seven years. Much of the play, which takes place entirely in Margo’s and Paul-Émile’s house, is composed of the kind of ordinary occurrences that make up the life of an average middle-class couple in their thirties. These mundane incidents culminate in the most significant episode of the play: the penultimate scene, in which Margo leaves for a trip on her own to free herself, at least momentarily, from Paul-Émile’s domineering masculine presence (Garneau, 59). Her five-day absence has a
audience a gun is seen brandished by a black man wearing a green suit. An Angel brings a knife down twice before the man tumbles out of shot. “Don’t let him die!” a girl screams. “Street Fighting Man” plays. Jagger’s detachment on stage to that of the concern here, when faced with the film, has the curious implication that it is the film which is at “fault”, that it is the Mayeles brothers and Charlotte Zwerin who are responsible because they have committed the action to celluloid. Their film may
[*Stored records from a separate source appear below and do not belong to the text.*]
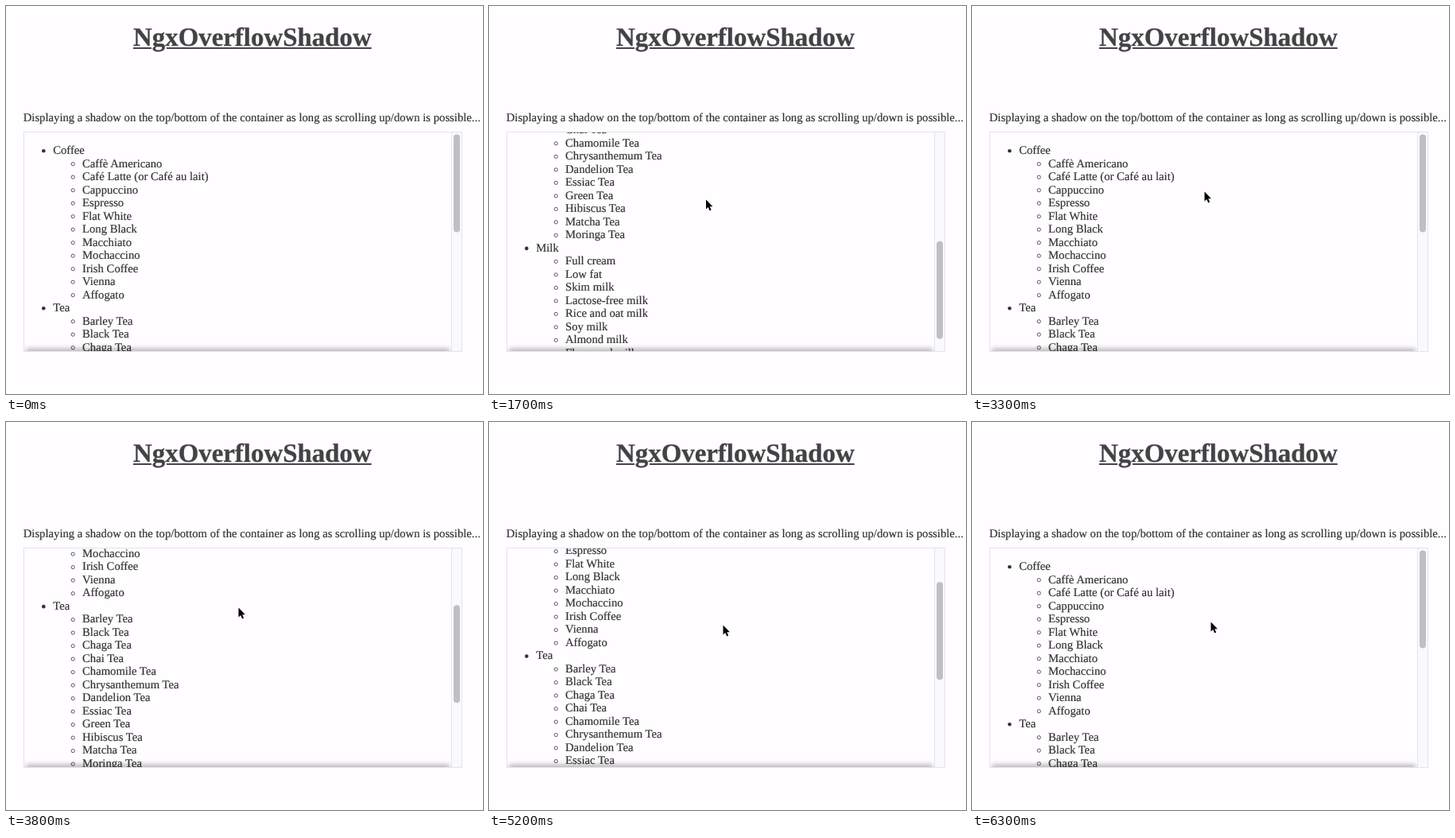
An HTML page that plays this animation: 600x488 px, repeating every 6400 ms.

```html
<!DOCTYPE html>
<html lang="en">
<head>
<meta charset="utf-8">
<title>NgxOverflowShadow</title>
<style>
  html, body { margin: 0; width: 100%; height: 100%; overflow: hidden; background: #fffdff; }
  svg { position: absolute; left: 0; top: 0; display: block; }
  h1, text { font-family: "Liberation Serif", "Times New Roman", serif; text-rendering: geometricPrecision; }
  text { font-size: 14.69px; fill: #333; stroke: #333; stroke-width: .18px; }
  h1 { position: absolute; left: 160px; top: 22px; margin: 0; font-size: 32.9px; line-height: 36px;
    white-space: nowrap; color: #434245; -webkit-text-stroke: .3px #434245;
    text-decoration: underline 2px; text-underline-offset: 2px; }
  .clip { position: absolute; left: 23px; top: 420px; width: 537px; height: 14px; overflow: hidden; }
  .shade { position: absolute; left: 0; top: 14px; width: 537px; height: 12px;
    box-shadow: 0 -5px 6px -2px rgba(0, 0, 0, .3); }
</style>
</head>
<body>
<h1>NgxOverflowShadow</h1>
<svg width="600" height="488" viewBox="0 0 600 488">
  <defs><clipPath id="view"><rect x="23" y="159" width="537" height="275"/></clipPath></defs>
  <text x="21.7" y="145">Displaying a shadow on the top/bottom of the container as long as scrolling up/down is possible...</text>
  <rect x="22.5" y="158.5" width="551" height="276" fill="none" stroke="#e4e3e8"/>
  <rect x="560" y="159" width="13" height="275" fill="#faf9fb"/>
  <path d="M560.5 159V434" stroke="#e6e5e8"/>
  <g clip-path="url(#view)"><g id="list"></g></g>
  <rect id="thumb" x="563" width="8" height="123" rx="4" fill="#c0bfc1"/>
</svg>
<div class="clip"><div class="shade" id="shade"></div></div>
<svg width="600" height="488" viewBox="0 0 600 488">
  <path id="cursor" d="M0 0V12L2.7 9.5L4.6 14L6.6 13.1L4.7 8.7H8.4Z" fill="#000" stroke="#fff" stroke-linejoin="round" paint-order="stroke"/>
</svg>
<script>
const LOOP = 6400, STEP = 100, MAX = 316, LINE = 16.5;
const menu = {
  Coffee: "Caffè Americano,Café Latte (or Café au lait),Cappuccino,Espresso,Flat White,Long Black,Macchiato,Mochaccino,Irish Coffee,Vienna,Affogato",
  Tea: "Barley Tea,Black Tea,Chaga Tea,Chai Tea,Chamomile Tea,Chrysanthemum Tea,Dandelion Tea,Essiac Tea,Green Tea,Hibiscus Tea,Matcha Tea,Moringa Tea",
  Milk: "Full cream,Low fat,Skim milk,Lactose-free milk,Rice and oat milk,Soy milk,Almond milk,Flavoured milk"
};

const $ = id => document.getElementById(id);
const list = $("list"), thumb = $("thumb"), shade = $("shade"), cursor = $("cursor");

function add(name, attrs, label) {
  const el = document.createElementNS(list.namespaceURI, name);
  for (const key in attrs) el.setAttribute(key, attrs[key]);
  if (label) el.textContent = label;
  list.append(el);
}

let row = 0;
function addItem(label, nested) {
  const y = 186 + LINE * row++, cy = y - 3.8;
  if (nested) add("circle", { cx: 84.2, cy, r: 2.1, fill: "none", stroke: "#444", "stroke-width": 0.9 });
  else add("circle", { cx: 47.3, cy, r: 2.3, fill: "#333" });
  add("text", { x: nested ? 96 : 59.2, y }, label);
}
for (const group in menu) {
  addItem(group, false);
  menu[group].split(",").forEach(label => addItem(label, true));
}

const progress = (t, from, to) => Math.min(1, Math.max(0, (t - from) / (to - from)));
const drag = (t, from, to) => {
  const p = progress(t, from, to);
  return p * p * (3 - 2 * p);
};
const flick = (t, from, to, power) => 1 - (1 - progress(t, from, to)) ** power;

// Two drags down, each followed by a flick back up that coasts to the top.
const scrollAt = t => MAX * (
  drag(t, 770, 1900) - flick(t, 2200, 2900, 6.48) +
  drag(t, 3400, 4235) - flick(t, 4600, 5900, 2.11));

function pointerAt(t) {
  const enter = progress(t, 400, 800), aside = progress(t, 3000, 3300);
  const nudge = progress(t, 2300, 2500), sink = progress(t, 4600, 5200);
  const lift = progress(t, 5300, 5900), end = progress(t, 6200, 6300);
  return [
    318 - 45 * enter + 3 * nudge + 16.5 * aside + 2 * sink + 4 * lift + 2 * end,
    45 + 198.5 * enter + 1.5 * nudge - 11.5 * aside + 2 * progress(t, 4200, 4500) + 20 * sink - 3 * lift - end
  ];
}

function draw(now) {
  const t = Math.floor(now % LOOP / STEP) * STEP;
  const top = scrollAt(t);
  list.setAttribute("transform", `translate(0 ${-top})`);
  thumb.setAttribute("y", 161.5 + top * 0.4636);
  shade.style.visibility = top < MAX - 0.5 ? "visible" : "hidden";
  cursor.setAttribute("transform", `translate(${pointerAt(t)})`);
  cursor.setAttribute("visibility", t < 400 ? "hidden" : "visible");
}

let start;
function tick(now) {
  start ??= now;
  draw(now - start);
  requestAnimationFrame(tick);
}
draw(0);
requestAnimationFrame(tick);
</script>
</body>
</html>
```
purpose. Clearly, the first half of the prologue in Beaudin’s adaptation signifies Yves’s desire – namely, withdrawal from the external world towards a self-contained internal universe – as the camera literally evades public spaces and finds refuge at home with Claude. The second half of the prologue, from the very moment of the slaying onwards, throws Yves outside, into the world, hence seemingly chap_05.fm Page 171 Wednesday, July 23, 2003 10:40 AM At the Juncture of Theatre and Film 171
actor playing a male actor playing a dead woman, for every role in the film, male or female, is played by a man, as is also the case in the original drama. The most often discussed aspect of Les feluettes is its metatheatricality – its emphasis on actors playing actors playing actors playing roles. While Shawn Huffman rightly argues that such metatheatrical strategies have become increasingly commonplace in Quebec drama since the 1980s, often as a means to actualize the sexual identity of the
Wednesday, July 23, 2003 10:40 AM 182 Stage-Bound proscenium stage itself may be regarded as yet another potential Gothic container” (Inverso, 120, 122, 125). What is most interesting about Inverso’s argument is the suggestion that mise-en-abyme in many modern plays is actually used as a means to evoke imprisonment and even torture. She uses the term “scaffold play” to designate dramas that stress the oppressive nature of the stage itself. “In such ‘scaffold’ plays,” she explains, “the